Stored data
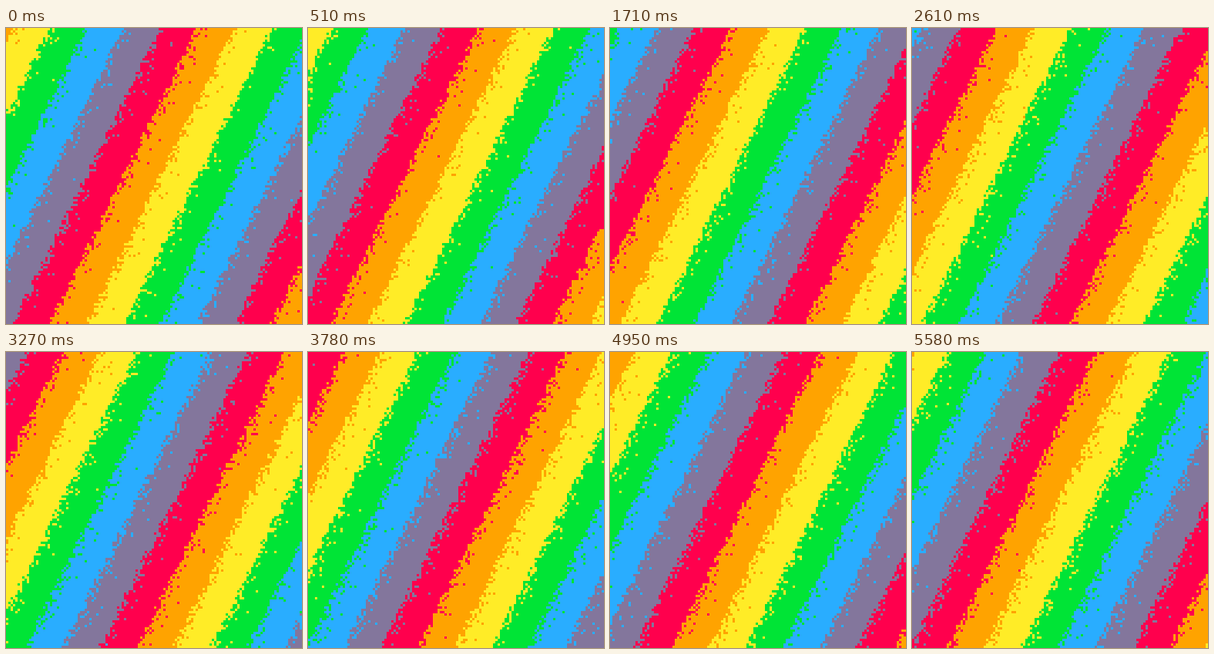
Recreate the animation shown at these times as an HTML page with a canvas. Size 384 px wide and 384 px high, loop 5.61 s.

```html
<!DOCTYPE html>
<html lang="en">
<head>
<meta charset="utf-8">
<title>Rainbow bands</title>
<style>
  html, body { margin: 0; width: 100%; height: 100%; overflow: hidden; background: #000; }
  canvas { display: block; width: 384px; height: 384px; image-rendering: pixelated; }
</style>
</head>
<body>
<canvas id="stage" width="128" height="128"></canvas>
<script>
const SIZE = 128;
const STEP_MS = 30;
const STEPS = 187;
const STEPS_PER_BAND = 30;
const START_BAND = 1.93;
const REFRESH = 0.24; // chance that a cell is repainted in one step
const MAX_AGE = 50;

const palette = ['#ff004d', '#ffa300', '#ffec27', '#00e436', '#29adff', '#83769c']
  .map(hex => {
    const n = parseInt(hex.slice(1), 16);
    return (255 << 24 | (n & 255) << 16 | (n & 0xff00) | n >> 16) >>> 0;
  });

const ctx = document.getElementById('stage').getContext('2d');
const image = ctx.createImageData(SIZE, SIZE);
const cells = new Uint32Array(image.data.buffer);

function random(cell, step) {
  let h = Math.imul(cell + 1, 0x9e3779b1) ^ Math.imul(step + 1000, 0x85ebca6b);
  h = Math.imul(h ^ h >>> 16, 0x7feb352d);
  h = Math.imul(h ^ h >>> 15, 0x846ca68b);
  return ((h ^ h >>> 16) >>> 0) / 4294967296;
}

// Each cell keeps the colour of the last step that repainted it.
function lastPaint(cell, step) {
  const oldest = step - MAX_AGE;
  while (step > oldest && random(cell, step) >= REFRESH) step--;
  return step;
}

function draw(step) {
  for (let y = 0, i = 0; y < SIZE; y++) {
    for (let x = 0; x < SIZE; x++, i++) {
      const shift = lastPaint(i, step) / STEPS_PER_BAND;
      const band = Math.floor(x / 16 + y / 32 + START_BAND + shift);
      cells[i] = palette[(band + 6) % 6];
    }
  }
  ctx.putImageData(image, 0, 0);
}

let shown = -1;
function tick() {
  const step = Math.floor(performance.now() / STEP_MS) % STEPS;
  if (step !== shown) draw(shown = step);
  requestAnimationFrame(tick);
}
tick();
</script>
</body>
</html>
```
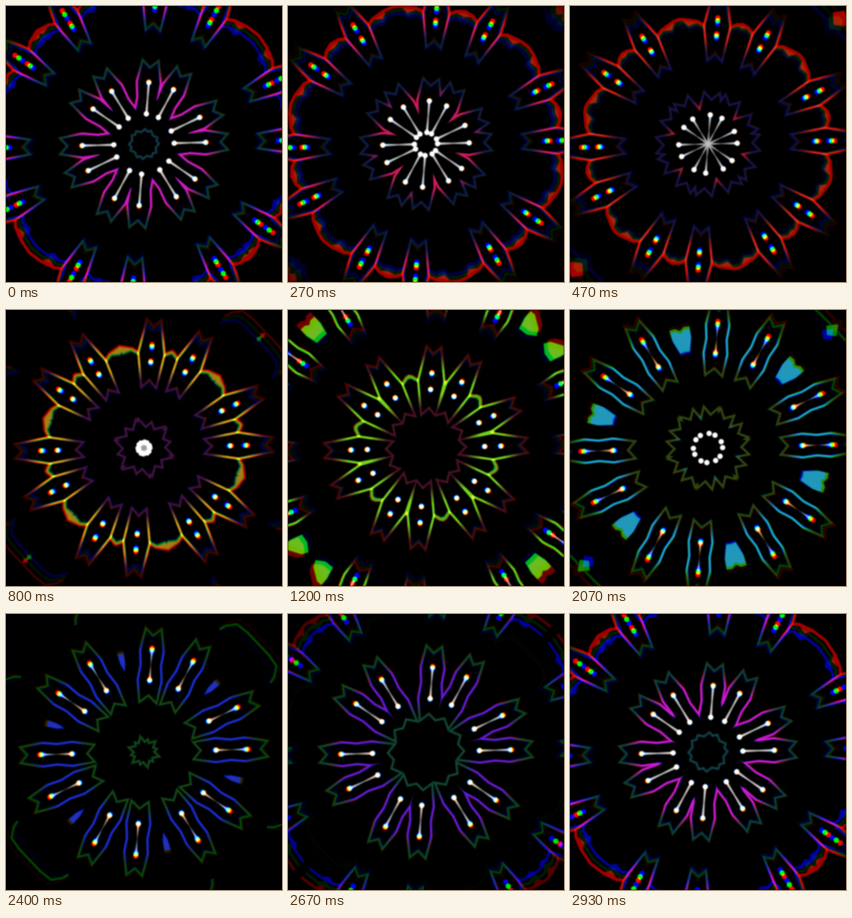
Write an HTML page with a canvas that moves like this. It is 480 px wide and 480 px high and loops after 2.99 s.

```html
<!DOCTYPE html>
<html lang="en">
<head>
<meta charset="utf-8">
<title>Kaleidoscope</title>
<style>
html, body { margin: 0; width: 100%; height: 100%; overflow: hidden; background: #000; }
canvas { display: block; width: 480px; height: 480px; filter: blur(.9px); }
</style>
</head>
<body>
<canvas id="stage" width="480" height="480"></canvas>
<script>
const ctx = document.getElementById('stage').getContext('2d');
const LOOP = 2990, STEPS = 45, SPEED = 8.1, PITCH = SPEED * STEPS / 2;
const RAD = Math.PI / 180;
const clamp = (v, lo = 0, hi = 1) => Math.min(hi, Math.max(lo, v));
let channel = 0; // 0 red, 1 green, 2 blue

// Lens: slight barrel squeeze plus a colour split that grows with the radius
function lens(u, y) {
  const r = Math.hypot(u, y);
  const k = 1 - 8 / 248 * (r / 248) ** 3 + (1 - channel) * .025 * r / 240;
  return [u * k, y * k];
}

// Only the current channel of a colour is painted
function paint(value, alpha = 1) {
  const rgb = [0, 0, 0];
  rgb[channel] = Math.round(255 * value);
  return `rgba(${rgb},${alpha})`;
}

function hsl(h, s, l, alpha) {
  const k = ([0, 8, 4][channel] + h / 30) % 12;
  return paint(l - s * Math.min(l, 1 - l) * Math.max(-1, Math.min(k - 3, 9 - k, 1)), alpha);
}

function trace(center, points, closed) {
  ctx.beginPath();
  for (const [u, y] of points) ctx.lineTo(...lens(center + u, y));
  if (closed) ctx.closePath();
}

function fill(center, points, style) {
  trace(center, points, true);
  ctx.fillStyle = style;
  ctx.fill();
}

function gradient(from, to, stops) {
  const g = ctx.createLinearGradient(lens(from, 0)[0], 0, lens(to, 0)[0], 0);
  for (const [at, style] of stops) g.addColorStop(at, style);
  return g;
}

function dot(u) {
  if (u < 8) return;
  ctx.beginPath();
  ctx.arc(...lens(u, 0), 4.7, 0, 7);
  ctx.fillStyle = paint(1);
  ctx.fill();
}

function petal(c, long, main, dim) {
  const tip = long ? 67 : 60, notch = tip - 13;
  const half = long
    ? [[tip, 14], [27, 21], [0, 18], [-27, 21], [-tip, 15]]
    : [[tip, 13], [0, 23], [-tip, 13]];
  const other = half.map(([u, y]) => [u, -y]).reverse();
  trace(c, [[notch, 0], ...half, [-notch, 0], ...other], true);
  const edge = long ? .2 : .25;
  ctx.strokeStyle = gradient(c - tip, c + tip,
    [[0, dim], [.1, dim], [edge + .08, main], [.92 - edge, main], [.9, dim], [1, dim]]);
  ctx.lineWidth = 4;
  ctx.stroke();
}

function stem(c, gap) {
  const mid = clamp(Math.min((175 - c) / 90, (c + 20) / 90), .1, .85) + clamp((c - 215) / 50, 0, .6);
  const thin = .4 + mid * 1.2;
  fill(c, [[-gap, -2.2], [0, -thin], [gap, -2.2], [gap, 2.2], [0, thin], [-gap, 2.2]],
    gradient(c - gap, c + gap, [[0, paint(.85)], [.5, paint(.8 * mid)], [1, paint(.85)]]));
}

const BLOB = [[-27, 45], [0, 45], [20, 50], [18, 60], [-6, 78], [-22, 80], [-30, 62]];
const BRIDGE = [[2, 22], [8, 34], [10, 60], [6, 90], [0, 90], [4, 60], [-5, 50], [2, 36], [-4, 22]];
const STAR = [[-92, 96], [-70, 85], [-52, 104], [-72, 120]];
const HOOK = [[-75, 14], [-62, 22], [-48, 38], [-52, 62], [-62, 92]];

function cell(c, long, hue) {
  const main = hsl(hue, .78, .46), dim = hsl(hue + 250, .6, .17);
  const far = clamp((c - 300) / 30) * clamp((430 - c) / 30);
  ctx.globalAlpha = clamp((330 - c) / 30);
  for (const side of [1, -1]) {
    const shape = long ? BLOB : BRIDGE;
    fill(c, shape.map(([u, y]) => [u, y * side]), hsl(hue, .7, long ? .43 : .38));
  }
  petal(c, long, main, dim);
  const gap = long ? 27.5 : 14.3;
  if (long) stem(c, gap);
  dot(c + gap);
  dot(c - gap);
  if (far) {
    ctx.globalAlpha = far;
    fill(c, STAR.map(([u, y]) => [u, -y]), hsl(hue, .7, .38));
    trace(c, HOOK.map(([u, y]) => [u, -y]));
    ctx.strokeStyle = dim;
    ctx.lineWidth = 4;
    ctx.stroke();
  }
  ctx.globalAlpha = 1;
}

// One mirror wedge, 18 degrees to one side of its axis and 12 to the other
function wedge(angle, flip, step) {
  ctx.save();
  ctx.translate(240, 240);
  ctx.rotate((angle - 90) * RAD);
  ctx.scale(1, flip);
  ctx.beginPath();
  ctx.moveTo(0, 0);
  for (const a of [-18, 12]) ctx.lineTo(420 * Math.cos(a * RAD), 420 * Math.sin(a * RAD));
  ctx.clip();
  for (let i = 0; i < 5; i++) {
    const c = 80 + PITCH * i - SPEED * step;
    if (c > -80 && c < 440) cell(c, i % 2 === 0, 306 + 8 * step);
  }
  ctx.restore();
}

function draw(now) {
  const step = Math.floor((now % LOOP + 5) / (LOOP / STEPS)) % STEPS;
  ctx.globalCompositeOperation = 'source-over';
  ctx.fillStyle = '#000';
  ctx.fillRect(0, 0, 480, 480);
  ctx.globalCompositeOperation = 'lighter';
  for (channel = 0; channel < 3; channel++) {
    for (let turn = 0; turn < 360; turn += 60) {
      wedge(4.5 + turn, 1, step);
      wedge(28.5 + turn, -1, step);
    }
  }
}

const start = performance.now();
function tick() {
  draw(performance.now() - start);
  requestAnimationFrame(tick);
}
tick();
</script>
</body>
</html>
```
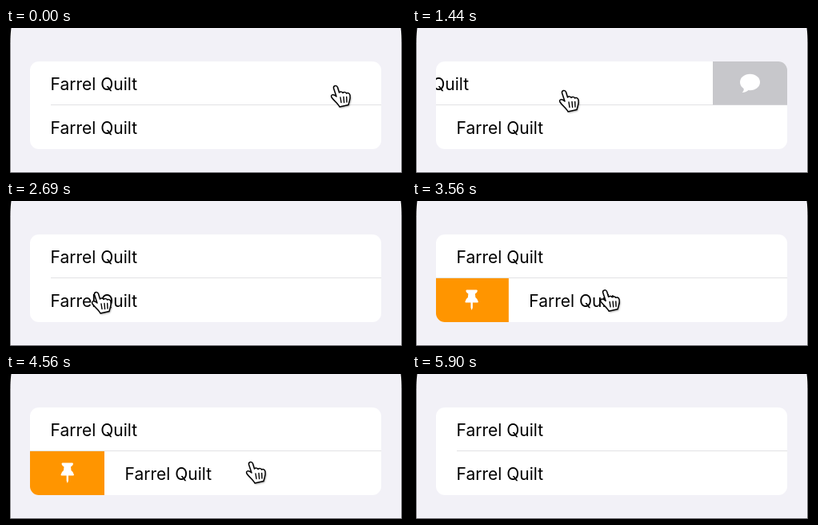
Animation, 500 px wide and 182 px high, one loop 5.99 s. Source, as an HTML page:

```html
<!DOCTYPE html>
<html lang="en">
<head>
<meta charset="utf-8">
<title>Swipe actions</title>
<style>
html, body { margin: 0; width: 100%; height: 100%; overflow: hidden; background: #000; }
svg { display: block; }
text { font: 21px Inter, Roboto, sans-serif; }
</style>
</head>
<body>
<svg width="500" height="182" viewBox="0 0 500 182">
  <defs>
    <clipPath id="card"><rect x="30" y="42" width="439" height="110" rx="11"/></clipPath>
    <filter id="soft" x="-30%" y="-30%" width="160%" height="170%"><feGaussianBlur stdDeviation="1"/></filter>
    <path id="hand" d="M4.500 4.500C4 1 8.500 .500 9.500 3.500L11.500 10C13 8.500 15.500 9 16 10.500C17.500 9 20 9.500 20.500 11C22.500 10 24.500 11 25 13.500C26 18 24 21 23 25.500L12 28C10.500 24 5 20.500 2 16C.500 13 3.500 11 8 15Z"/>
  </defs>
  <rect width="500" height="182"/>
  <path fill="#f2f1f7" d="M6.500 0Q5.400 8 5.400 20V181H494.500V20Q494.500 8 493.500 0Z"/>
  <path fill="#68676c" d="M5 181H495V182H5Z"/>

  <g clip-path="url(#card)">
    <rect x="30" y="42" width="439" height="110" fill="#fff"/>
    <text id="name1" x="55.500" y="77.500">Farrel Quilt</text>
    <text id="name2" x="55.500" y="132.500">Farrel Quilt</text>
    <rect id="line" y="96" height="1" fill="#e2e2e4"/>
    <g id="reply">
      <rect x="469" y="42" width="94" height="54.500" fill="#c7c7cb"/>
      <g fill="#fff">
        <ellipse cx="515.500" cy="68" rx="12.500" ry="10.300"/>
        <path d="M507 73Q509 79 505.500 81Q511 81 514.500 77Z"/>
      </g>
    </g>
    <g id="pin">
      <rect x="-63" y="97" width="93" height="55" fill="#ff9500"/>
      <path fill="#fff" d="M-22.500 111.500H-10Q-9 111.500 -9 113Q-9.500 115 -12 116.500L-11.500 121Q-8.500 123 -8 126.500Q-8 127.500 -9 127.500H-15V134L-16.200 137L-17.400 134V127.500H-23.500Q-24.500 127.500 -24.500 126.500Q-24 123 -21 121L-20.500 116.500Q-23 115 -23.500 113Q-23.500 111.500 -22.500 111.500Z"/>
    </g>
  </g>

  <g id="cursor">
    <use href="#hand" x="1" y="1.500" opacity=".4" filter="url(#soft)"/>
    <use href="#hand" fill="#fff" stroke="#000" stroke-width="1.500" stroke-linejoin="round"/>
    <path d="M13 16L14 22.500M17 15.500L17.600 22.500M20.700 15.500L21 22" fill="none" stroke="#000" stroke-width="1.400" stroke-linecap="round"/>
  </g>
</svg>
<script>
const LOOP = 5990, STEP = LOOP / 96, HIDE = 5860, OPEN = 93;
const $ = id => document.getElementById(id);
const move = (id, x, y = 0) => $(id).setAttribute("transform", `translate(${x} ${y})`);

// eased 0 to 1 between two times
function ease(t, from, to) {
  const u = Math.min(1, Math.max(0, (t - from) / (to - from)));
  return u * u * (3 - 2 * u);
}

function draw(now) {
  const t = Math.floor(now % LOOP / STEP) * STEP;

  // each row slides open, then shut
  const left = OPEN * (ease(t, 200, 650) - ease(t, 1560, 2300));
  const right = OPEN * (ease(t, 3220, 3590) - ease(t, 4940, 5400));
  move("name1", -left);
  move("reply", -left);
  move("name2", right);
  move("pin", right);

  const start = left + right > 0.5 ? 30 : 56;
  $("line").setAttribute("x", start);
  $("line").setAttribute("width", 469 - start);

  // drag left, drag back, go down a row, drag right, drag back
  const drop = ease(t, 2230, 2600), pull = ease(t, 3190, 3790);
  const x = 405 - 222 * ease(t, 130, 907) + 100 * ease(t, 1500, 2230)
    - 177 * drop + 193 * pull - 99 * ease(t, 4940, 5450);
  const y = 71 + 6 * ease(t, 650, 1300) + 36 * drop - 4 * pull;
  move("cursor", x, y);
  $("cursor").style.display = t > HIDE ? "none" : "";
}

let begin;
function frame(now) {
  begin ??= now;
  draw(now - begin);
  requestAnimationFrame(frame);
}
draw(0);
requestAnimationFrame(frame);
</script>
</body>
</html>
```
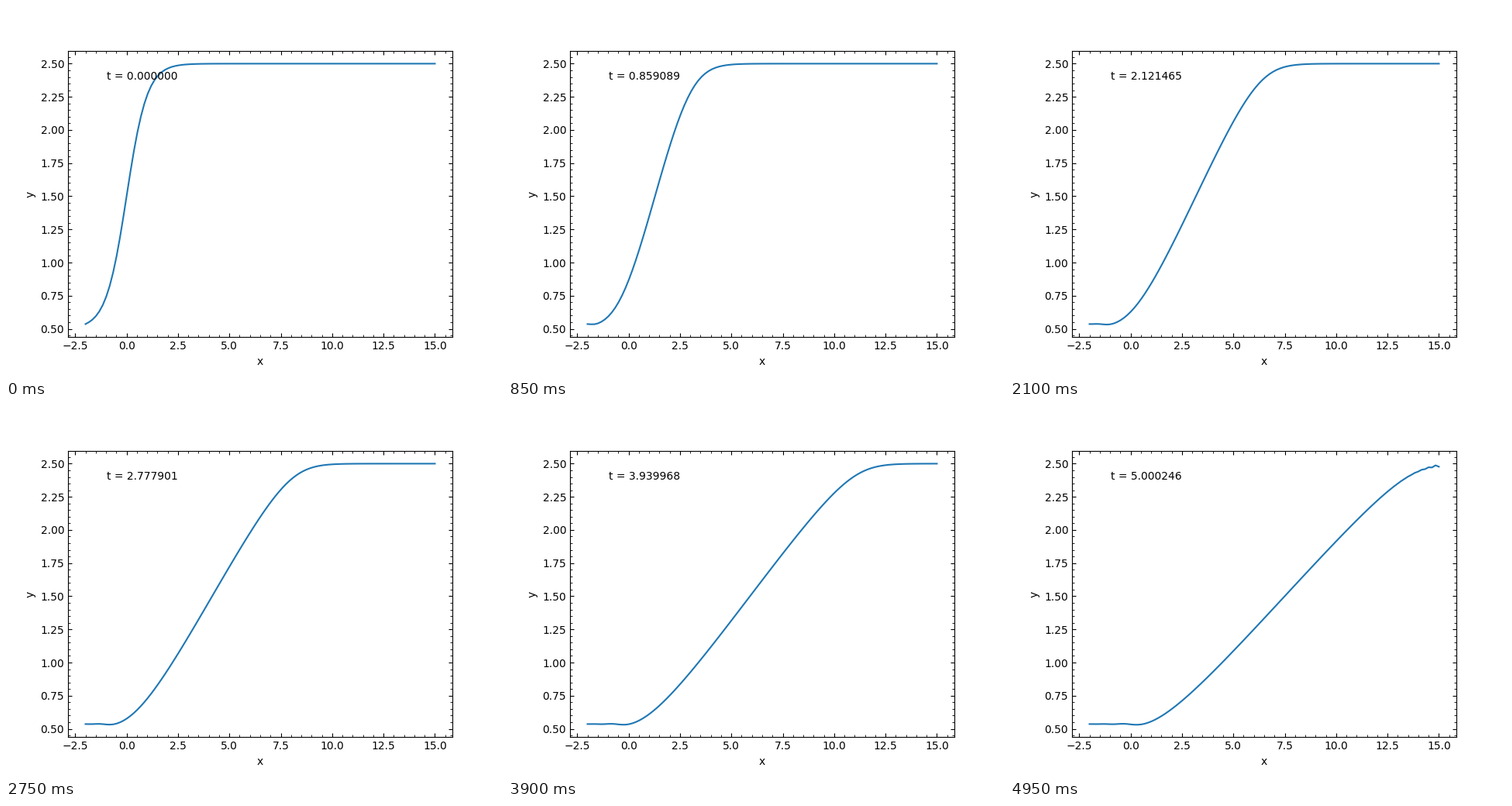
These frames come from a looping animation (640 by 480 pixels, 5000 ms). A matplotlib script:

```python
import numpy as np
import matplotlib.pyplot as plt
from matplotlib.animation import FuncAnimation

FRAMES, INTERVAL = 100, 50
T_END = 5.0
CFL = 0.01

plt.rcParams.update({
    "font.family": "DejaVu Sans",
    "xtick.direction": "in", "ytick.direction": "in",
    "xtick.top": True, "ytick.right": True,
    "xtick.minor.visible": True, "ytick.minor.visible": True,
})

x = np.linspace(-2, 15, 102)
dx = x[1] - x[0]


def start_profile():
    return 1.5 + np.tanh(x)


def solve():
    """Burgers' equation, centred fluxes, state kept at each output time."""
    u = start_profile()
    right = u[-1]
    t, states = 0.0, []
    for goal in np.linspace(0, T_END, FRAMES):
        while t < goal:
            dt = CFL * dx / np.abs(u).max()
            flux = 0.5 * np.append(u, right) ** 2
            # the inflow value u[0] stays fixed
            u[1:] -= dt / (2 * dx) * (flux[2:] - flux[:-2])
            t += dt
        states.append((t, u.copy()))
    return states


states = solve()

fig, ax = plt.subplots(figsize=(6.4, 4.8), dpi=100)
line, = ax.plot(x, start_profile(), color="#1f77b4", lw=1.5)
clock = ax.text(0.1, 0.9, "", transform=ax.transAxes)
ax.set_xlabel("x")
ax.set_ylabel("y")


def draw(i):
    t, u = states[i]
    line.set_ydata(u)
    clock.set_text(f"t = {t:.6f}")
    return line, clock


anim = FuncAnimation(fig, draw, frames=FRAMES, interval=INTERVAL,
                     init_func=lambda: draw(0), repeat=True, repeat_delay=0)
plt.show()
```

Task to carry out:
For this exercise, copy every line of the data that holds "display".

Problem solution:
  canvas { display: block; width: 384px; height: 384px; image-rendering: pixelated; }
canvas { display: block; width: 480px; height: 480px; filter: blur(.9px); }
svg { display: block; }
  $("cursor").style.display = t > HIDE ? "none" : "";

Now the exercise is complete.